Home / Blog / Artificial Reality is changing our Reality – I

Artificial Reality is changing our Reality – I

Artificial Reality and Reality are becoming more and more intertwined. This goes beyond the seamless access to virtual and augmented reality made possible by advanced technology. It is the result of changes in our brain. Image credit: Tigerspike

Just few days ago I attended a think tank team on the topic “Are Social Media and Screens changing our Brain?” organised by Osservatorio Tuttimedia. These the points I offered to the discussion.

============

Brains, not just the ones filling our humans’ skulls, have evolved through million of years through a process of selection favouring those most able to adapt to their environment (where, for a brain, environment is first the body embedding it and then the external environment detected and affected through senses and actuators. like eyes and muscles). Plants do not have a brain and their adaptation capability is much more limited (they cannot move either, so their environment has a slower rate of change). The brain is what allows a single individual, not a species, to adapt in real time. Species adapt over a much longer period of time. A brain has to adapt to local and sudden changes (guided by the basic imperatives: feed, flee, fight, f….). The more complex a brain is the more tools it has to understand the environment and plan the interaction (responses). A crucial capability is to learn from experience, a second one, requiring more advanced capabilities is to imagine what may come next (also as response to initiated actions). Learning happens by leveraging all information, data, detected by senses and, also, by the ones created through the imagination process. For sure, our human brain can learn and can imagine and learn from imagining (do you remember Einstein’s thought experiments?).

Learning translates into acquired knowledge, either explicit or implicit. As an example of explicit knowledge I can learn differential equations and I can transfer this knowledge to another person.  On the other hand I can learn to ride a bike but I cannot transfer this knowledge to another person. That person will have to go through a direct personal experience of trials and failures to internalise that knowledge because that is an implicit knowledge. The explicit knowledge is basically residing in our brain cortex, the area that I have control on (conscious of) whilst the implicit knowledge is tied into deeper areas in our brain (in addition to cortex ones) like the ones involved in the sense of equilibrium, manual dexterity, musical ear and is gained through repeated experience rewiring our deep brain.

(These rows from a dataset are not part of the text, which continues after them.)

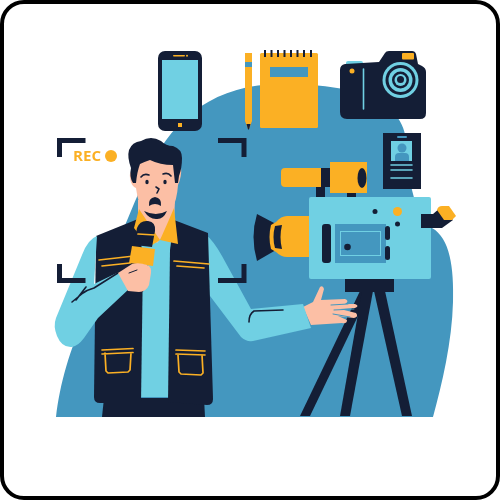
<!DOCTYPE html>
<html lang="en">
<head>
<meta charset="utf-8">
<title>News reporter</title>
<style>
:root{--navy:#141e36;--blue:#4497bf;--sky:#70d0e3;--gold:#fbb024;--skin:#fcbfa5;--white:#fff;--black:#000}
html,body{margin:0;width:500px;height:500px;overflow:hidden;background:var(--white)}
svg{display:block;width:500px;height:500px}
.navy{fill:var(--navy)}
.blue{fill:var(--blue)}
.sky{fill:var(--sky)}
.gold{fill:var(--gold)}
.skin{fill:var(--skin)}
.card{fill:var(--white);stroke:var(--black);stroke-width:4}
.ink,.stitch,.skyline{fill:none;stroke-linecap:round;stroke-linejoin:round}
.ink{stroke:var(--navy);stroke-width:1.6}
.stitch{stroke:var(--gold);stroke-width:1.7}
.skyline{stroke:var(--sky);stroke-width:1.6}
.finder{fill:none;stroke:var(--navy);stroke-width:5}
.rec{font:700 14.5px "Open Sans","Noto Sans",sans-serif;fill:var(--gold)}
</style>
</head>
<body>
<svg viewBox="0 0 500 500" role="img" aria-label="Reporter with a microphone beside a video camera and press equipment">
<defs>
<path id="corner" class="finder" d="M0 19V2.500H26"/>
<path id="spiral" class="navy" d="M-1 50h2v7h-2z"/>
</defs>
<rect class="card" x="2" y="2" width="496" height="496" rx="22"/>

<path id="backdrop" class="blue" d="M56 417C60 384 69 350 88 310C112 262 128 214 150 168C174 116 218 83 284 84C338 84 402 94 406 140C408 174 412 212 432 228C450 238 454 268 453 302C452 342 442 384 433 417Z"/>

<g id="phone">
<rect class="navy" x="158" y="51" width="44" height="80" rx="7"/>
<rect class="sky" x="162" y="60" width="36" height="59"/>
<rect class="gold" x="173" y="55" width="12" height="1.600" rx=".8"/>
<circle class="gold" cx="187" cy="55.800" r="1"/>
<rect class="gold" x="178" y="123" width="4" height="4"/>
</g>

<g id="pencil">
<path class="gold" d="M245 53h7v68l-3 8h-1l-3-8z"/>
<rect class="blue" x="245" y="62" width="7" height="5"/>
<path class="navy" d="M246.500 124h4l-1.500 5.500h-1z"/>
</g>

<g id="notebook">
<rect class="gold" x="260" y="53" width="58" height="75" rx="1.500"/>
<rect class="blue" x="270" y="67" width="38" height="10"/>
<use href="#spiral" x="265"/><use href="#spiral" x="271.500"/><use href="#spiral" x="278"/><use href="#spiral" x="284.500"/>
<use href="#spiral" x="291"/><use href="#spiral" x="297.500"/><use href="#spiral" x="304"/><use href="#spiral" x="311"/>
</g>

<g id="photo-camera">
<path class="sky" d="M346 66v-3q0-2 2-2h13q2 0 2 2v3z"/>
<path class="navy" d="M345 64L379 62L385 53Q386 51 389 51H412Q415 51 416 54L418 64L422 66Q426 68 426 72V113Q426 119 420 119H347Q340 119 340 112V70Q340 65 345 64Z"/>
<rect class="gold" x="402" y="53" width="12" height="6.500" rx="1"/>
<circle class="gold" cx="352" cy="71" r="2.500"/>
<path class="skyline" d="M363.500 69v40"/>
<circle class="sky" cx="400.500" cy="80" r="18"/>
<circle class="navy" cx="400.500" cy="80" r="15"/>
<circle class="sky" cx="400.500" cy="80" r="12"/>
<circle class="navy" cx="400.500" cy="80" r="8.500"/>
<circle class="sky" cx="400.500" cy="80" r="6"/>
<circle class="navy" cx="400.500" cy="79.500" r="3.500"/>
</g>

<g id="press-pass">
<rect class="navy" x="383" y="133" width="38" height="56"/>
<rect class="blue" x="397" y="136" width="10" height="2" rx="1"/>
<rect class="sky" x="391" y="141" width="21" height="20"/>
<circle class="blue" cx="402" cy="148" r="4.500"/>
<path class="blue" d="M395 161v-4q0-4 4-4h6q4 0 4 4v4z"/>
<path class="skyline" d="M391 165h21M391 170h21M391 178h21"/>
</g>

<g id="video-camera">
<g id="tripod">
<path class="navy" d="M360 291h10L310 416h-10z"/>
<path class="navy" d="M362 291h11L350 416h-10z"/>
<path class="navy" d="M374 291h11L412 416h-10z"/>
<rect class="navy" x="345" y="278" width="49" height="14"/>
</g>
<g id="viewfinder">
<rect class="navy" x="316" y="185" width="9" height="13"/>
<rect class="navy" x="347" y="191" width="9" height="7"/>
<rect class="gold" x="281" y="168" width="52" height="19" rx="4"/>
<rect class="navy" x="321" y="168" width="10" height="19"/>
<rect class="gold" x="330" y="162" width="37" height="31"/>
<ellipse class="navy" cx="362" cy="178" rx="4.500" ry="10"/>
</g>
<g id="lens">
<path class="navy" d="M257 214L276 224V250L257 261Q250 237 257 214Z"/>
<path class="gold" d="M271 225L276 222Q281 216 287 216H309V257H287Q281 257 276 252L271 249Q268 237 271 225Z"/>
<path class="navy" d="M275 226L282 225Q279 237 282 249L275 248Q272 237 275 226Z"/>
</g>
<rect class="sky" x="309" y="197" width="122" height="82" rx="2"/>
<rect class="navy" x="322" y="224" width="9" height="39" rx="3"/>
<rect class="blue" x="335" y="224" width="51" height="39"/>
<rect class="sky" x="340" y="231" width="41" height="25"/>
<rect class="blue" x="341" y="232" width="39" height="23"/>
<circle class="navy" cx="347.500" cy="247" r="3.300"/>
<rect class="navy" x="385" y="226" width="5" height="14" rx="2.500"/>
<rect class="navy" x="385" y="246" width="5" height="14" rx="2.500"/>
<circle class="navy" cx="375" cy="211.500" r="2.500"/>
<circle class="gold" cx="397.500" cy="211.500" r="4.500"/>
<circle class="navy" cx="397.500" cy="224" r="2.500"/>
<path class="navy" d="M421 214H433L440 208L453 220L442 228H421Z"/>
<path class="gold" d="M437 210Q438 206 442 206H449L456 216L452 220H444Z"/>
</g>

<g id="reporter">
<path id="trousers" class="navy" d="M104 398h100l1 19H102z"/>
<path id="far-hand" class="skin" d="M303 307L313 302L320 287Q323 285 324 289L321 300L345 299Q350 301 345 304L355 304Q360 306 355 308L340 309L356 313Q359 317 354 318L338 316L347 320Q347 324 342 323L311 325Z"/>
<path class="ink" d="M331 305l17-1M334 310l20-1M333 314l17 3" style="stroke:var(--blue);stroke-width:1"/>
<path id="far-sleeve" class="sky" d="M205 234Q213 240 222 256L251 309L303 304L311 328L253 341Q246 342 241 337L207 292Z"/>
<path class="ink" d="M283 310L254 311Q249 314 249 322"/>
<path id="shirt" class="sky" d="M138 224L176 224V397H141z"/>
<path id="neck" class="skin" d="M138 200H175L174 223L157 243L138 222Z"/>
<g id="vest">
<path class="navy" d="M138 219L96 236L94 397Q94 403 100 403H141L143 258Z"/>
<path class="navy" d="M174 220L208 233L213 399Q213 405 207 405L168 402L170 250Z"/>
<path class="gold" d="M139 209L147 221L160 240L149 247L134 228Z"/>
<path class="gold" d="M174 208L178 244L160 240L168 222Z"/>
<path class="stitch" d="M99 260l35-4M102 266l28-3M174 261l35 3M177 266l27 2M102 350l31-1.500M102 354l31-1.500M176 350l29 1M176 354l29 1M105 353l1 18 2 2 20-1 2-2 1-17M178 355l1 17 2 2 20 1 2-2-1-18"/>
</g>
<g id="near-arm">
<path class="sky" d="M97 236Q88 239 82 255L56 318Q53 326 57 336Q62 348 72 347Q78 346 84 338L98 318L130 288L121 271L94 284Z"/>
<path class="ink" d="M121 271L94 288Q87 290 83 293L72 302M76 300l10-13"/>
</g>
<g id="head">
<path class="skin" d="M134 172Q129 170 130 178Q131 186 136 188Q138 204 144 212Q150 219 158 219Q167 218 172 209Q177 200 178 185Q182 176 181 167L164 158H142Z"/>
<path class="navy" d="M133 183Q129 177 131 168Q127 157 129 150Q132 142 141 141Q151 135 161 141Q166 146 173 146Q182 149 182 158Q182 168 179 176L178 183H175Q174 174 173 165Q160 165 150 160Q144 162 140 164Q137 172 136 183Z"/>
<path class="ink" d="M141 177q3-4 8-2M163 174q5-2 8 2"/>
<ellipse class="navy" cx="147" cy="182" rx="1.700" ry="2.200"/>
<ellipse class="navy" cx="165" cy="182" rx="1.700" ry="2.200"/>
<path class="ink" d="M156 187l3 2-2 4"/>
<path class="navy" d="M149 206Q148 198 155 197Q162 198 161 206Q155 202 149 206Z"/>
<path class="navy" d="M144 211Q156 217 167 211Q163 220 156 219Q149 219 144 211Z"/>
</g>
<g id="microphone">
<path class="navy" d="M137 228Q140 220 148 221Q156 222 155 231L152 247L134 245Z"/>
<path class="stitch" d="M138 234l17 1"/>
<path class="navy" d="M135 262l13 2-5 28h-8z"/>
<path class="gold" d="M132 246L155 249L153 266L129 263Z"/>
</g>
<path id="near-hand" class="skin" d="M118 273L132 264Q139 262 147 265Q152 267 151 273L149 285Q146 292 139 292L128 291Z"/>
<path class="ink" d="M129 273l8-3" style="stroke-width:1"/>
</g>

<g id="recording-frame">
<use href="#corner" transform="translate(59.500 138)"/>
<use href="#corner" transform="translate(244 138) scale(-1 1)"/>
<use href="#corner" transform="translate(59.500 283) scale(1 -1)"/>
<use href="#corner" transform="translate(244 283) scale(-1 -1)"/>
<text class="rec" x="73" y="161" textLength="28" lengthAdjust="spacingAndGlyphs">REC</text>
<circle class="gold" cx="111" cy="156" r="6"/>
</g>
</svg>
</body>
</html>
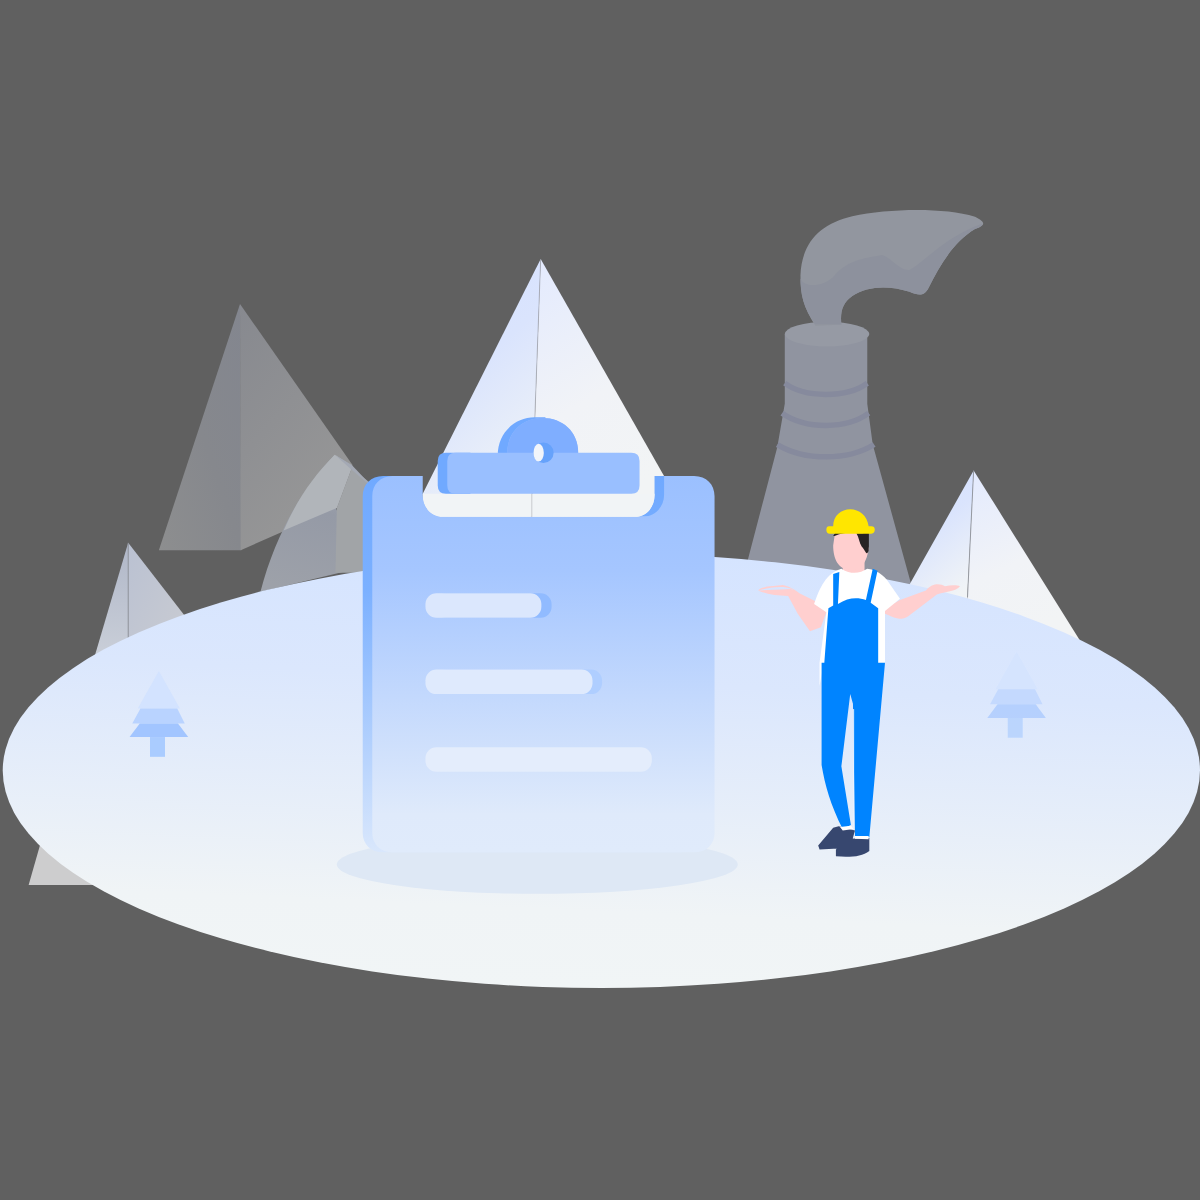
<!DOCTYPE html>
<html lang="en">
<head>
<meta charset="utf-8">
<title>Empty task list illustration</title>
<style>
:root {
  --backdrop: #606060;
  --board-edge: #70a9ff;
  --board-top: #9cc1ff;
  --board-low: #dfeafb;
  --snow: #f1f4f6;
  --ice: #d6e4ff;
  --tower: #9094a0;
  --tower-band: #868a9d;
  --overalls: #0084ff;
  --skin: #ffcfcf;
  --helmet: #ffe600;
  --shoe: #37476f;
  --hair: #272223;
}
html, body { margin: 0; background: var(--backdrop); }
body { width: 1200px; height: 1200px; overflow: hidden; }
.illustration { display: block; width: 1200px; height: 1200px; }
.overalls { fill: var(--overalls); }
.skin { fill: var(--skin); }
.shirt { fill: #fff; }
.helmet { fill: var(--helmet); }
.shoe { fill: var(--shoe); }
.hair { fill: var(--hair); }
.tower { fill: var(--tower); }
.band { fill: none; stroke: var(--tower-band); stroke-width: 4; }
.edge { fill: var(--board-edge); }
.ridge { fill: none; stroke: #8b8e96; stroke-width: .6; }
</style>
</head>
<body>
<svg class="illustration" viewBox="0 0 880 880" role="img" aria-label="A shrugging worker in a yellow helmet beside a large clipboard on a snowy plain">
  <defs>
    <linearGradient id="ground-fill" x1=".56" y1="0" x2=".44" y2="1">
      <stop offset="0" stop-color="#d5e4ff"/><stop offset=".3" stop-color="#dbe7fd"/><stop offset=".82" stop-color="#f0f4f6"/><stop offset="1" stop-color="#f1f5f6"/>
    </linearGradient>
    <linearGradient id="board-fill" x1="0" y1="0" x2="0" y2="1">
      <stop offset="0" stop-color="#9bc0ff"/><stop offset=".25" stop-color="#a5c6ff"/><stop offset=".9" stop-color="#dfeafb"/><stop offset="1" stop-color="#e0ebfb"/>
    </linearGradient>
    <linearGradient id="board-edge-fill" x1="0" y1="0" x2="0" y2="1">
      <stop offset="0" stop-color="#70a9ff"/><stop offset=".3" stop-color="#7bb0ff"/><stop offset="1" stop-color="#d9e7fc"/>
    </linearGradient>
    <linearGradient id="peak-shade" x1=".3" y1="0" x2=".7" y2="1">
      <stop offset="0" stop-color="#d5e1ff"/><stop offset=".4" stop-color="#dae4fd"/><stop offset=".95" stop-color="#f1f4f6"/>
    </linearGradient>
    <linearGradient id="peak-light" x1="0" y1="0" x2=".3" y2="1">
      <stop offset="0" stop-color="#e3eafe"/><stop offset=".6" stop-color="#f1f3f7"/><stop offset="1" stop-color="#f2f4f5"/>
    </linearGradient>
    <linearGradient id="far-shade" x1="1" y1="0" x2="0" y2="1">
      <stop offset="0" stop-color="#83868f"/><stop offset=".5" stop-color="#86888d"/><stop offset="1" stop-color="#8d8e8f"/>
    </linearGradient>
    <linearGradient id="far-light" x1="0" y1="0" x2=".5" y2="1">
      <stop offset="0" stop-color="#87898f"/><stop offset="1" stop-color="#979797"/>
    </linearGradient>
    <linearGradient id="near-shade" x1="0" y1="0" x2="0" y2="1">
      <stop offset="0" stop-color="#b0b7c8"/><stop offset="1" stop-color="#cbd0d9"/>
    </linearGradient>
    <linearGradient id="near-light" x1="0" y1="0" x2="1" y2="1">
      <stop offset="0" stop-color="#bac1d2"/><stop offset="1" stop-color="#cbcdd2"/>
    </linearGradient>
    <linearGradient id="mid-shade" x1=".6" y1="0" x2=".4" y2="1">
      <stop offset="0" stop-color="#a9aeb8"/><stop offset=".4" stop-color="#959aa6"/><stop offset="1" stop-color="#9da1a9"/>
    </linearGradient>
    <g id="pine">
      <path fill="#d3e3ff" d="M116.500 492 132 519.500H101Z"/>
      <path fill="#b9d3ff" d="M103 519.500H130L135.500 530.500H97Z"/>
      <path fill="#a2c5ff" d="M102.500 530.500H130.500L138 540.500H95Z"/>
      <path fill="#aaccff" d="M110 540.500h11V555h-11z"/>
    </g>
  </defs>

  <rect width="880" height="880" fill="#606060"/>

  <g id="far-peaks">
    <path fill="url(#far-shade)" d="M176 223 116.500 403.500H177Z"/>
    <path fill="url(#far-light)" d="M176 223 258.500 341 247 372.500 176.500 403.500Z"/>
    <path fill="url(#mid-shade)" d="M245.500 333.500C221 359 202 392 191 434L266 416 246.500 373Z"/>
    <path fill="#a1a4a7" d="M247 372.500 258 343 276 358V420H246Z"/>
    <path fill="#b1b5ba" d="M245.500 333.500 258.500 342 247 372.500 208 389C217 368 229 350 245.500 333.500Z"/>
    <path fill="#a4a9b4" d="M245.500 333.500 258.500 345 276 360 258 341Z"/>
  </g>

  <g id="left-peak">
    <path fill="#cdcdce" d="M31 614 21 649H72Z"/>
    <path fill="url(#near-shade)" d="M94 398 68 486H94Z"/>
    <path fill="url(#near-light)" d="M94 398 142 460 94 486Z"/>
    <path class="ridge" d="M94 398V470"/>
  </g>

  <g id="cooling-tower">
    <path class="tower" d="M575.500 245H636V296L640 326 670 435H542L570 328 575.500 296Z"/>
    <path class="band" d="M575.500 281C590 292 621 292 636 281M573.500 303C591 315 621 315 637 303M570 326C590 338 622 338 641 326"/>
    <ellipse cx="606.500" cy="245" rx="31" ry="9" fill="#969aa4"/>
    <path fill="#92969f" d="M598 239C589 225 587 216 587 202C588 177 602 164 625 158.500C652 153 692 152 715 159C723 163 723 165 715 168C700 177 690 193 681 211C678 217 674 217 667 214C651 209 636 210 625 217C618 222 616 228 617 238Z"/>
    <path fill="#8d919d" d="M587 204C589 211 604 211 612 202C622 190 637 189 647 187C655 190 660 199 667 198C682 189 691 175 720 164C721 166 717 167 715 168C700 177 690 193 681 211C678 217 674 217 667 214C651 209 636 210 625 217C618 222 616 228 617 238H598C589 225 587 216 587 204Z"/>
  </g>

  <g id="right-peak">
    <path fill="url(#peak-shade)" d="M714 345 664 434 709 445Z"/>
    <path fill="url(#peak-light)" d="M714 345 794 473 709 446Z"/>
    <path class="ridge" d="M714 345 709.500 438"/>
  </g>

  <ellipse id="snow-plain" cx="441" cy="565" rx="439" ry="159.500" fill="url(#ground-fill)"/>

  <use href="#pine"/>
  <use href="#pine" x="629" y="-14" opacity=".66"/>

  <g id="centre-peak">
    <path fill="url(#peak-shade)" d="M396.500 190 310 362V385H389.500Z"/>
    <path fill="url(#peak-light)" d="M396.500 190 487.500 350V385H389.500Z"/>
    <path class="ridge" opacity=".6" d="M396.500 190 389.500 379"/>
  </g>

  <g id="clipboard">
    <ellipse cx="394" cy="634" rx="147" ry="21.500" fill="#dee8f5"/>
    <path fill="url(#board-edge-fill)" d="M281 349H300V379H325C316 379 310 372 310 363V385H480V379H466C474 379 480 372 480 363V349H500V625H281C272 625 266 619 266 611V364C266 355 272 349 281 349Z"/>
    <path fill="url(#board-fill)" d="M288 349H310V363C310 372 316 379 325 379H471C480 379 487 372 487 363V349H509C518 349 524 355 524 364V611C524 619 518 625 509 625H288C279 625 273 619 273 611V364C273 355 279 349 288 349Z"/>
    <path fill="#f1f4f6" d="M310 362H480V363C480 372 474 379 465 379H325C316 379 310 372 310 363Z"/>
    <path class="ridge" opacity=".5" d="M390 362V379"/>
    <g id="clip">
      <path class="edge" d="M365 334C365 317 378 306 392 306H400V334ZM327 332H345V362H327Q321 362 321 356V338Q321 332 327 332Z"/>
      <path fill="#99bfff" d="M334 332H372C372 316 384 306.500 398 306.500S424 316 424 332H463Q469 332 469 338V356Q469 362 463 362H334Q328 362 328 356V338Q328 332 334 332Z"/>
      <path fill="#7faeff" d="M372 332C372 316 384 306.500 398 306.500S424 316 424 332Z"/>
      <ellipse cx="398.500" cy="332" rx="7.500" ry="7.500" fill="#66a2fb"/>
      <ellipse cx="395" cy="332" rx="3.800" ry="6.500" fill="#f2f5fa"/>
    </g>
    <g id="list-lines">
      <rect x="319" y="435" width="85.500" height="18" rx="8" fill="#91bbff"/>
      <rect x="312" y="435" width="85" height="18" rx="8" fill="#dbe7fd"/>
      <rect x="319" y="491" width="122.500" height="18" rx="8" fill="#afceff"/>
      <rect x="312" y="491" width="122.500" height="18" rx="8" fill="#dfeafd"/>
      <rect x="312" y="548" width="166" height="18" rx="8" fill="#e4edfc"/>
    </g>
  </g>

  <g id="worker">
    <g id="arms">
      <path class="skin" d="M598 441 592 449 581 432C574 429 563 431 556 433C560 429 570 430 574 429C580 430 585 434 589 437L598 442 607 446 602 460 594 463 585 450 578 437C570 437 562 436 556 433L580 432Z"/>
      <path class="skin" d="M649 446 660 440 679 433C684 427 690 428 693 430C697 429 702 429 704 430C701 434 693 434 687 436L666 452C661 456 654 452 649 450Z"/>
    </g>
    <path class="skin" d="M618 408H634V420Q627 425 618 420Z"/>
    <path class="shirt" d="M617 417C625 422 631 420 636 417C645 418 650 424 653 429L660 439 649 448V487H604L601 503V486L606 449 597 443C601 431 606 420 617 417Z"/>
    <path class="overalls" d="M611 421 615.500 419.500 614.500 443C622 438 629 438 635 440L640 417 643.500 418.500 638.500 442 644 446V486H649L637.500 614 627 613.500 625.500 516 623.500 509 617 562 624 605 618 608C609 590 605 576 602.500 561V486H604.500L607.500 446 611 444Z"/>
    <path fill="none" stroke="#eaf2ff" stroke-width=".7" d="M626 520V607"/>
    <path class="shoe" d="M611 607 615 606 627 609 625 616 618 622 601 623 600 620ZM613 623 623 615 637.500 614.500V624C632 628 624 629 613 628Z"/>
    <path class="shirt" d="M616 606.500 624 605.500 626 608 618 609ZM627 613 637 613 637 615.500 627 615Z"/>
    <g id="head">
      <path class="hair" d="M611 393 613 390H637L637 402 635 407 629 393Z"/>
      <path class="skin" d="M612 393Q622 389 633 391L637 402C636 412 631 418 626 418C615 419 611 410 611 400Z"/>
      <path class="hair" d="M628 391H637V404C635 408 635 404 632 401C630 398 630 394 628 391Z"/>
      <path class="helmet" d="M611 386C611 378 617 373.500 623.500 373.500S636 378 637 386H639Q641.500 386 641.500 388.500T639 391.500H608.500Q606 391.500 606 388.500T608.500 386Z"/>
    </g>
  </g>
</svg>
</body>
</html>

This lengthy premise to connect to the topic at hand, the impact of Social networks and Screens on our brain. It is obvious that the human brain is shaped by experience, starting from birth. Our environment and the interactions we have are shaping our brain both.soft (explicit knowledge) and hard (implicit knowledge). Every person can learn geography (explicit knowledge) and tell a tundra from a desert. However Inuits and Berbers are the ones that find their way in the icecaps and in the desert respectively because their brain has been hard wired through repeated experience on the subtle differences in these landscapes. If you were to find yourself in a desert you are likely to feel lost, everything looks the same since we haven’t got the required implicit knowledge. Another example: we are very good to distinguish faces of people but we have problems in distinguishing faces of people belonging to a different ethnic group, like Europeans distinguishing Asian faces and the other way round, as it gets difficult, as you grow up, to distinguish among sounds that you haven’t been exposed to in your youth. These are examples on implicit knowledge resulting from a rewiring of our brain that is a direct consequence of the exposure (particularly in the first years of our life) to specific interactions (stimuli).

What can we say about the easiness of interaction shown by a youngster in using a smartphone and navigating the web compared to the one of an elderly person? Actually, there is no difference at all with the previous examples: today’s youngsters have grown up in a digital ambient where interacting with a smartphone and surfing the web is the normal landscape. Their brains have been rewired in this context acquiring implicit knowledge (see clip).

About Roberto Saracco

Roberto Saracco fell in love with technology and its implications long time ago. His background is in math and computer science. Until April 2017 he led the EIT Digital Italian Node and then was head of the Industrial Doctoral School of EIT Digital up to September 2018. Previously, up to December 2011 he was the Director of the Telecom Italia Future Centre in Venice, looking at the interplay of technology evolution, economics and society. At the turn of the century he led a World Bank-Infodev project to stimulate entrepreneurship in Latin America. He is a senior member of IEEE where he leads the Industry Advisory Board within the Future Directions Committee and co-chairs the Digital Reality Initiative. He teaches a Master course on Technology Forecasting and Market impact at the University of Trento. He has published over 100 papers in journals and magazines and 14 books.